Not just summer camp
But it’s not just Christians or church groups who experience transformation at Warwick. The center’s serene setting attracts a wide variety of people. Groups like Alcoholics Anonymous meet there. The relatively new Mulder Chapel hosts worship, weddings, and memorial services and features banquet space downstairs.
Warwick also hosts the Road Scholar and Leisure Study programs. Road Scholar is a worldwide learning opportunity for adults age 55 and older to explore the arts, literature, history, and other disciplines for a week. As many as 50 people attend each course, led by a guest instructor. The Leisure Study sessions allow people of all ages to learn or practice a skill such as painting or drawing. Together the two programs bring more than a thousand persons to Warwick.

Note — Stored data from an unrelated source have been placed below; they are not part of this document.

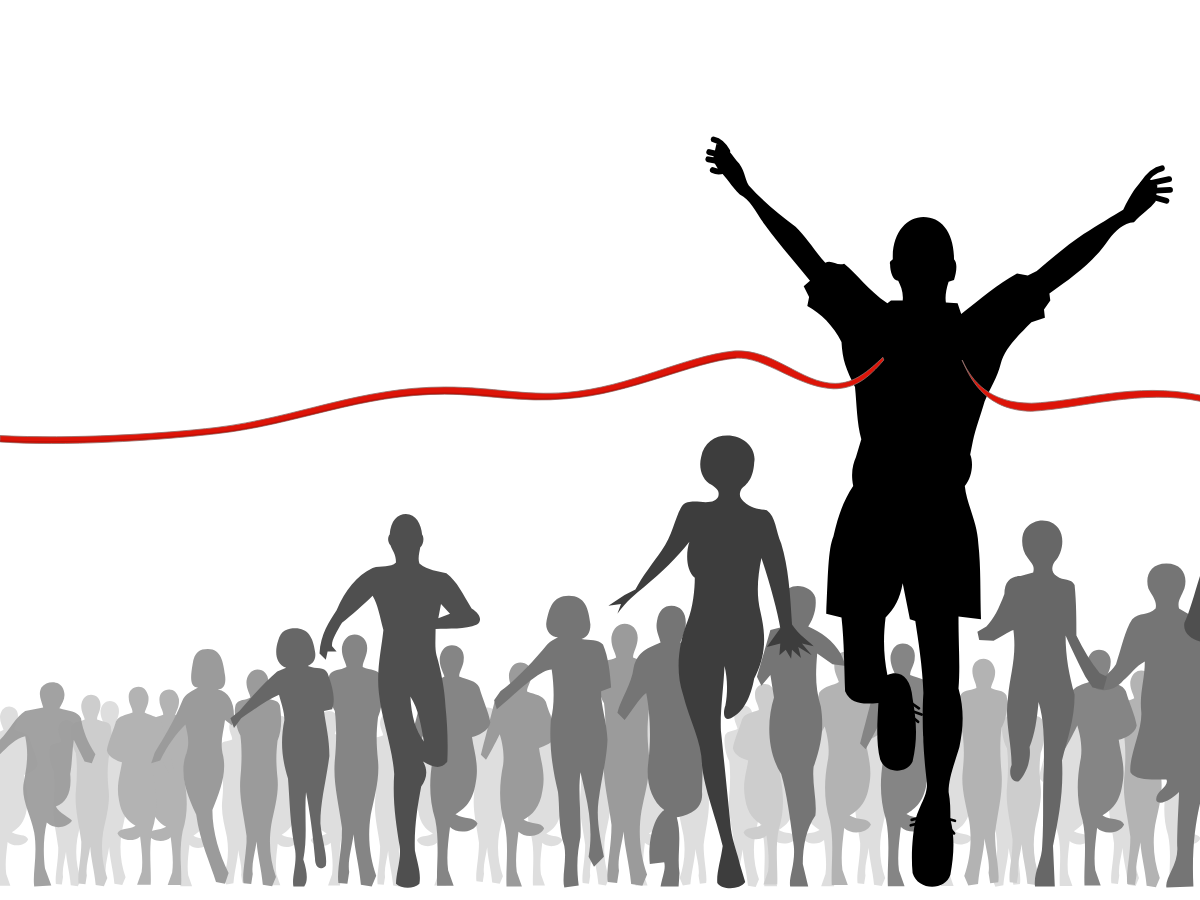
<!DOCTYPE html>
<html lang="en">
<head>
<meta charset="utf-8">
<title>Finish line</title>
<style>
:root{
  --paper:#fff;
  --winner:#000;
  --second:#3d3d3d;
  --third:#4f4f4f;
  --near:#676767;
  --mid:#757575;
  --mid-soft:#858585;
  --far:#9b9b9b;
  --farther:#b3b3b3;
  --mist:#cdcdcd;
  --haze:#dedede;
  --ribbon:#dd1408;
  --ribbon-edge:#8f6f6c;
}
*{margin:0;padding:0;box-sizing:border-box}
html,body{width:1200px;height:900px;overflow:hidden;background:var(--paper)}
.poster{display:block;width:1200px;height:900px}
.haze{fill:var(--haze)}
.mist{fill:var(--mist)}
.farther{fill:var(--farther)}
.far{fill:var(--far)}
.mid-soft{fill:var(--mid-soft)}
.mid{fill:var(--mid)}
.near{fill:var(--near)}
.third{fill:var(--third)}
.second{fill:var(--second)}
.winner{fill:var(--winner)}
.fingers,.laces{fill:none;stroke:var(--winner);stroke-linecap:round;stroke-linejoin:round}
.fingers{stroke-width:6.5}
.laces{stroke-width:3}
.ribbon{fill:var(--ribbon);stroke:var(--ribbon-edge);stroke-width:.9}
.ribbon-fold{fill:none;stroke:#a80d05;stroke-width:1.6;opacity:.6}
</style>
</head>
<body>
<svg class="poster" viewBox="0 0 1333.33 1000" role="img" aria-label="Silhouette of a winning runner breaking the red finish ribbon ahead of a grey crowd of runners">
  <defs>
    <path id="strider" d="M-9 36C-10 30-15 24-14 14C-12 4-6 0 0 0C8 0 14 6 14 15C14 24 9 30 9 36C18 40 26 38 29 46C32 66 31 80 26 92C24 110 24 120 26 140C28 160 22 180 18 200C14 225 17 248 24 268L19 280L7 278C5 256 0 240-1 222C-3 236-8 252-6 264L-8 277L-18 276C-20 262-14 240-14 215C-18 185-24 165-22 140C-20 120-20 100-22 85C-28 75-31 55-28 45C-24 38-16 40-9 36Z"/>
    <path id="kicker" d="M-8 34C-10 28-14 22-13 13C-11 4-6 0 0 0C8 0 14 6 13 15C13 23 8 28 8 34C18 38 26 38 30 46C34 60 40 72 42 84C40 94 28 98 22 100C24 115 30 130 26 150C23 170 14 178 4 184C14 190 24 186 28 194C24 204 6 206-2 198C-4 215-6 230-4 245L2 262L-16 262C-17 240-13 215-18 190C-26 165-24 140-20 120C-18 105-22 90-24 84C-30 96-34 104-40 114L-46 108C-42 92-36 70-30 46C-24 38-14 38-8 34Z"/>
  </defs>

  <rect width="1333.33" height="1000" fill="var(--paper)"/>

  <g id="crowd-horizon" class="haze">
    <use href="#kicker" transform="translate(10 785) scale(.76)"/>
    <use href="#strider" transform="translate(122 779) scale(.73)"/>
    <use href="#strider" transform="translate(74 800) scale(.66)"/>
    <use href="#kicker" transform="translate(212 796) scale(.72)"/>
    <use href="#strider" transform="translate(264 798) scale(-.66 .66)"/>
    <use href="#kicker" transform="translate(310 795) scale(.72)"/>
    <use href="#kicker" transform="translate(366 790) scale(-.74 .74)"/>
    <use href="#strider" transform="translate(432 792) scale(.69)"/>
    <use href="#kicker" transform="translate(484 790) scale(-.74 .74)"/>
    <use href="#strider" transform="translate(542 786) scale(.7)"/>
    <use href="#kicker" transform="translate(604 790) scale(.74)"/>
    <use href="#strider" transform="translate(660 788) scale(.7)"/>
    <use href="#kicker" transform="translate(718 790) scale(.74)"/>
    <use href="#strider" transform="translate(772 788) scale(-.7 .7)"/>
    <use href="#strider" transform="translate(826 784) scale(.72)"/>
    <use href="#kicker" transform="translate(862 775) scale(.8)"/>
    <use href="#kicker" transform="translate(914 775) scale(-.8 .8)"/>
    <use href="#strider" transform="translate(966 780) scale(.73)"/>
    <use href="#kicker" transform="translate(1058 780) scale(.78)"/>
    <use href="#strider" transform="translate(1120 778) scale(-.74 .74)"/>
    <use href="#kicker" transform="translate(1190 780) scale(.78)"/>
    <use href="#strider" transform="translate(1248 780) scale(.73)"/>
    <use href="#kicker" transform="translate(1312 780) scale(.78)"/>
  </g>

  <g id="crowd-back">
    <use class="mist" href="#strider" transform="translate(101 772) scale(.76)"/>
    <use class="mist" href="#kicker" transform="translate(850 760) scale(-.85 .85)"/>
    <use class="mist" href="#strider" transform="translate(1136 765) scale(.78)"/>
    <use class="farther" href="#kicker" transform="translate(188 766) scale(-.83 .83)"/>
    <use class="farther" href="#kicker" transform="translate(154 763) scale(-.84 .84)"/>
    <use class="farther" href="#kicker" transform="translate(940 724) scale(.99)"/>
    <use class="farther" href="#strider" transform="translate(1268 745) scale(.86)"/>
    <use class="farther" href="#strider" transform="translate(1093 732) scale(-.9 .9)"/>
    <path class="far" d="M48 786C46 778 42 772 46 764C52 756 66 756 70 765C74 774 70 780 66 787C76 790 86 790 90 798C92 812 98 826 106 838L102 848L94 846L82 822C80 836 80 850 78 860C80 880 74 892 62 896C66 904 78 908 80 912C74 920 60 922 52 914C48 930 48 950 50 965L57 984L38 985C36 970 42 950 38 925C34 905 24 890 26 872C30 850 32 838 28 818C18 820 8 830 0 838V822C10 812 18 796 28 790Z" opacity=".93"/>
    <use class="far" href="#strider" transform="translate(286 744) scale(.86)"/>
    <path class="far" d="M220 764C210 764 212 750 214 738C216 724 222 721 231 721C246 721 248 736 250 750C252 764 246 766 242 766C254 768 260 780 260 795L258 806L250 800C248 815 244 825 248 840C252 860 244 880 236 900C236 925 244 950 254 970L250 982L240 980C234 960 222 935 218 905C206 880 200 860 206 840C212 825 208 815 206 805C196 815 186 828 178 845L168 848L172 836C182 820 194 800 202 780C206 770 214 768 220 764Z"/>
    <use class="far" href="#kicker" transform="translate(578 736) scale(.95)"/>
    <use class="far" href="#strider" transform="translate(694 693) scale(1.04)"/>
  </g>

  <g id="crowd-middle">
    <use class="mid-soft" href="#strider" transform="translate(394 705)"/>
    <use class="mid-soft" href="#kicker" transform="translate(502 717) scale(1.02)"/>
    <use class="mid-soft" href="#kicker" transform="translate(1003 715) scale(1.03)"/>
    <use class="mid-soft" href="#kicker" transform="translate(1221 722) scale(1)"/>
    <path class="mid" d="M734 714C732 706 728 700 730 690C732 678 738 673 746 673C756 673 762 680 762 692C762 702 758 708 756 714L784 735L780 880C782 900 764 906 752 908C758 930 752 950 755 970L754 985L734 985C736 974 740 966 738 958L722 960C720 940 724 910 738 900C724 890 718 870 720 850C724 820 722 790 718 770C710 776 702 790 694 800L686 792C690 776 702 760 704 742C708 724 720 720 734 714Z"/>
    <path class="mid" d="M880 694C868 686 868 660 876 654C886 648 902 652 906 664C908 678 902 690 898 696C912 702 926 712 934 726L940 740L925 738L908 726C906 750 906 765 912 785C916 810 912 830 904 852C902 870 908 890 906 906C896 920 892 940 892 960L898 985L878 985C876 975 884 960 882 940C878 910 874 880 868 860C852 835 852 800 860 775L856 750L846 762L841 752L856 700Z"/>
    <path class="mid" d="M620 708C612 708 606 700 607 692C610 676 614 662 632 662C650 662 654 676 656 694C656 704 652 708 646 710C656 712 664 710 670 716C676 730 678 748 679 764L668 768C667 782 674 800 675 822C674 845 668 866 665 890C662 912 668 935 671 952L660 963L654 952C658 930 656 905 650 880L645 858C642 880 646 905 645 930C642 945 640 960 643 984L627 986C624 975 630 955 627 940C620 920 622 895 620 880C614 855 610 830 612 800C616 785 616 765 613 744C602 744 582 762 566 776L552 788L549 778L556 768C570 758 590 738 608 716C612 712 616 710 620 708Z"/>
    <path class="mid" d="M1284 676C1286 668 1280 662 1276 654C1272 640 1278 626 1296 626C1314 626 1320 640 1316 654C1312 664 1308 668 1310 676L1334 690V890C1328 915 1324 945 1326 985L1296 986C1294 975 1310 960 1308 940C1308 915 1310 890 1310 880C1304 886 1290 896 1285 890C1282 880 1300 874 1296 866C1284 866 1262 868 1256 858C1254 840 1270 810 1268 790C1266 770 1272 755 1272 735C1262 740 1256 750 1248 756C1240 766 1226 770 1216 764C1222 754 1234 748 1240 738C1246 720 1250 700 1258 688C1266 680 1276 684 1284 676Z"/>
    <path class="third" d="M1334 638C1327 660 1322 680 1316 692C1314 704 1324 710 1334 713Z"/>
  </g>

  <g id="crowd-front">
    <path class="near" d="M318 742C306 738 305 724 309 712C312 700 320 698 328 698C342 698 348 708 350 724C352 734 346 738 342 740C352 744 360 740 364 748C370 764 373 778 369 788L360 790C362 806 366 820 366 840C362 870 356 890 356 915C358 935 364 950 362 962C356 968 350 964 350 954C348 930 344 900 340 880C338 905 342 930 337 955C342 970 342 980 338 985L326 985C324 975 330 960 328 945C322 915 322 890 320 865C312 840 312 820 316 800C316 790 312 780 310 772C296 778 280 790 268 798L260 809L256 798L266 790C280 774 294 758 308 746Z"/>
    <path class="near" d="M1148 636C1150 628 1146 626 1142 620C1134 610 1134 594 1140 587C1150 575 1168 576 1176 587C1184 598 1180 616 1172 624C1168 630 1168 636 1174 640C1182 646 1190 642 1194 650C1196 670 1196 690 1196 706C1204 722 1212 736 1222 748L1230 752L1226 766L1214 764L1206 752C1198 736 1190 720 1184 706C1184 730 1188 750 1194 772C1194 800 1186 820 1180 845C1182 880 1176 910 1170 940L1172 985L1150 985C1148 970 1158 955 1158 940C1160 910 1158 880 1160 850C1160 820 1160 800 1154 780C1152 800 1150 815 1144 830C1146 845 1140 860 1132 868C1124 870 1120 860 1124 850C1124 825 1116 800 1120 775C1122 750 1130 730 1126 700C1120 702 1112 708 1104 712L1088 711L1086 702L1096 696C1104 688 1110 676 1116 660C1116 645 1124 640 1134 640Z"/>
    <path id="third-place" class="third" fill-rule="evenodd" d="M440 625C440 615 436 612 434 606C430 602 431 596 433 594C434 578 442 571 451 571C462 571 468 582 469 594C472 598 470 606 467 608C466 614 464 620 466 626C476 634 486 634 496 637C508 646 514 660 524 676C534 682 536 690 530 694C516 700 500 698 484 699C484 710 483 720 485 728C490 745 494 765 495 785C497 805 498 825 497 846C490 856 480 852 470 846C476 856 474 866 468 874C464 895 460 920 461 945C464 960 468 970 466 982C460 988 446 988 440 982C440 970 446 955 444 940C440 915 436 890 438 860C436 830 424 800 421 770C418 745 424 720 426 700C422 685 420 672 414 662C404 672 390 684 380 692C374 702 368 712 369 718L374 724L364 724L362 733L355 726C356 705 366 690 374 678C384 655 396 640 414 631C424 628 434 631 440 625ZM487 687L500 682L490 671ZM456 774C457 796 462 812 471 824C468 806 465 788 456 774Z"/>
    <path id="second-place" class="second" d="M798 552C800 545 796 543 791 539C780 534 776 520 779 508C782 492 794 484 808 484C826 484 841 498 838 514C837 532 830 538 824 543C820 550 823 554 826 557C836 566 842 565 852 567C862 574 862 590 868 604C876 630 878 660 880 694C888 706 898 712 904 718L891 715L902 728L887 719L890 731L880 722L879 732L873 722L866 728L867 715L852 719L867 698C864 680 856 650 846 620C842 640 840 660 845 680C852 710 850 730 838 754C834 775 826 792 812 798C804 802 803 792 806 784C809 768 808 752 805 740C804 765 800 790 801 812C804 840 808 880 812 920C814 936 820 950 822 960L828 980C822 989 802 989 797 981C796 970 801 955 803 940C796 910 782 875 780 850C780 825 766 800 759 772C750 745 754 715 764 690C770 675 772 655 772 642C762 634 762 614 766 602C752 620 735 636 716 652C706 660 696 668 686 682L690 671L676 673L694 661L706 655C714 640 726 625 735 612C748 594 750 574 758 562C764 555 776 558 784 558C792 558 796 556 798 552Z"/>
  </g>

  <g id="champion">
    <path class="winner" d="M796 160C806 160 812 170 818 178C828 188 827 198 832 206C848 224 866 238 884 252C898 266 906 280 917 292C924 288 930 296 938 293C952 304 964 322 986 337L990 334L1003 334C1004 325 1001 318 998 312C992 312 989 302 989 294C988 290 990 290 992 288C991 258 1008 241 1026 241C1046 241 1060 258 1060 288C1064 292 1063 302 1060 311L1054 313C1051 322 1050 330 1051 336L1064 337L1068 349C1090 332 1108 316 1130 304L1142 306L1152 301C1170 286 1186 272 1204 260C1220 250 1236 240 1248 233C1256 216 1264 204 1274 196L1286 206L1284 224C1278 232 1268 238 1260 247C1248 248 1240 256 1232 266C1216 290 1192 308 1166 326L1167 334L1160 344L1161 353L1146 358C1130 374 1116 388 1112 404C1108 420 1100 432 1094 446C1090 460 1084 476 1081 490L1078 505C1082 515 1080 530 1072 540C1074 560 1086 580 1087 604C1090 630 1089 660 1090 688L1065 685C1065 720 1067 740 1065 765C1072 790 1070 810 1066 830C1060 850 1054 865 1054 880C1056 890 1056 900 1056 910C1061 930 1060 950 1056 972C1050 990 1020 990 1014 970C1012 950 1014 925 1018 908C1024 890 1030 885 1030 870C1026 840 1024 800 1026 770C1025 740 1020 710 1017 690L1011 688L1003 648C1000 665 994 676 984 686C981 710 982 730 986 750C1000 744 1012 752 1014 776C1018 800 1020 820 1014 846C1008 860 984 860 978 844C973 825 975 800 976 781C962 782 946 784 939 768C938 740 938 714 935 686L918 682C920 640 920 610 926 596C932 570 938 555 948 540C945 525 948 515 951 508L957 488C952 470 952 450 950 430C940 410 936 400 935 380C926 362 912 348 897 340L899 330L893 318L900 312C884 292 866 272 850 250C840 236 834 222 822 216C812 206 808 198 798 188L792 178Z"/>
    <path class="fingers" d="M808 168Q802 157 793 155M804 173L788 169M804 180L787 177M808 187Q800 193 792 189M1270 204Q1280 189 1291 187M1276 204L1299 199M1278 212L1300 211M1278 218L1296 223"/>
    <path class="laces" d="M1013 911L1028 907M1012 917L1024 914M1017 924L1026 920M1050 909L1061 912M1050 914L1060 926M1011 780L1021 787M1013 790L1024 794M1014 797L1020 802M978 789L981 786"/>
  </g>

  <g id="finish-ribbon">
    <path class="ribbon" d="M0 484C80 488 180 482 240 475C330 464 400 430 494 430C550 430 580 440 630 436C700 430 760 396 815 390C860 387 890 426 928 426C950 426 965 412 981 397L982 400C965 420 950 432 926 432C885 430 850 396 818 398C770 402 700 438 630 443C580 448 540 438 494 438C400 438 330 472 240 482C170 490 70 496 0 491Z"/>
    <path class="ribbon-fold" d="M0 490C80 493 170 488 240 481C330 471 400 437 494 437C540 437 580 446 630 442C700 437 770 401 818 397"/>
    <path class="ribbon" d="M1069 400C1080 424 1100 448 1146 448C1200 446 1260 424 1334 439V446C1270 432 1200 454 1146 457C1098 456 1080 426 1069 400Z"/>
  </g>
</svg>
</body>
</html>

Many are “repeat customers.”
“We’ve been able to develop good relationships with people,” says program coordinator Arlene Tenckinck. “They feel comfortable and safe here, and it offers opportunities for discussions of a spiritual nature.”
The diversity of Warwick’s programs and participants allows for interactions that might otherwise be out of the ordinary. For instance, Road Scholar participants crossed paths with youth campers, including those at Camp Sunrise, when the campers made bookmarks and delivered them to the adult class.
“We have an opportunity to welcome a diversity of guests and groups, and among those who come for some programs are agnostics and atheists,” says Ken. “It’s a wonderful way to let people know they are loved and accepted and to experience Christian hospitality…And although some people may not know that at first, they experience it.”
Though the hospitality is experienced in just a week, Cosnett knows that the truest transformation is usually borne out over many years.
“One of the amazing—and at the same time humbling—parts of working in camping ministry is that you don’t often see the transformation as it’s happening. You have to understand and believe and have faith that the Holy Spirit is going to work in youth when you don’t even know it.
“That’s what’s most fulfilling: knowing that people leave here with more than they came with.”
Find out what’s coming up at the Warwick Center.
[Photo courtesy Will Cosnett]
To manage your print subscription to RCA Today magazine, please email firstname.lastname@example.org. This includes address changes, new subscriptions, subscription cancellations, and changes from print to electronic subscriptions and vice versa. Subscriptions to RCA Today are free.
View the complete issue
Download the RCA Today app for your tablet or smartphone!
Browse the complete magazine in your browser with this interactive edition.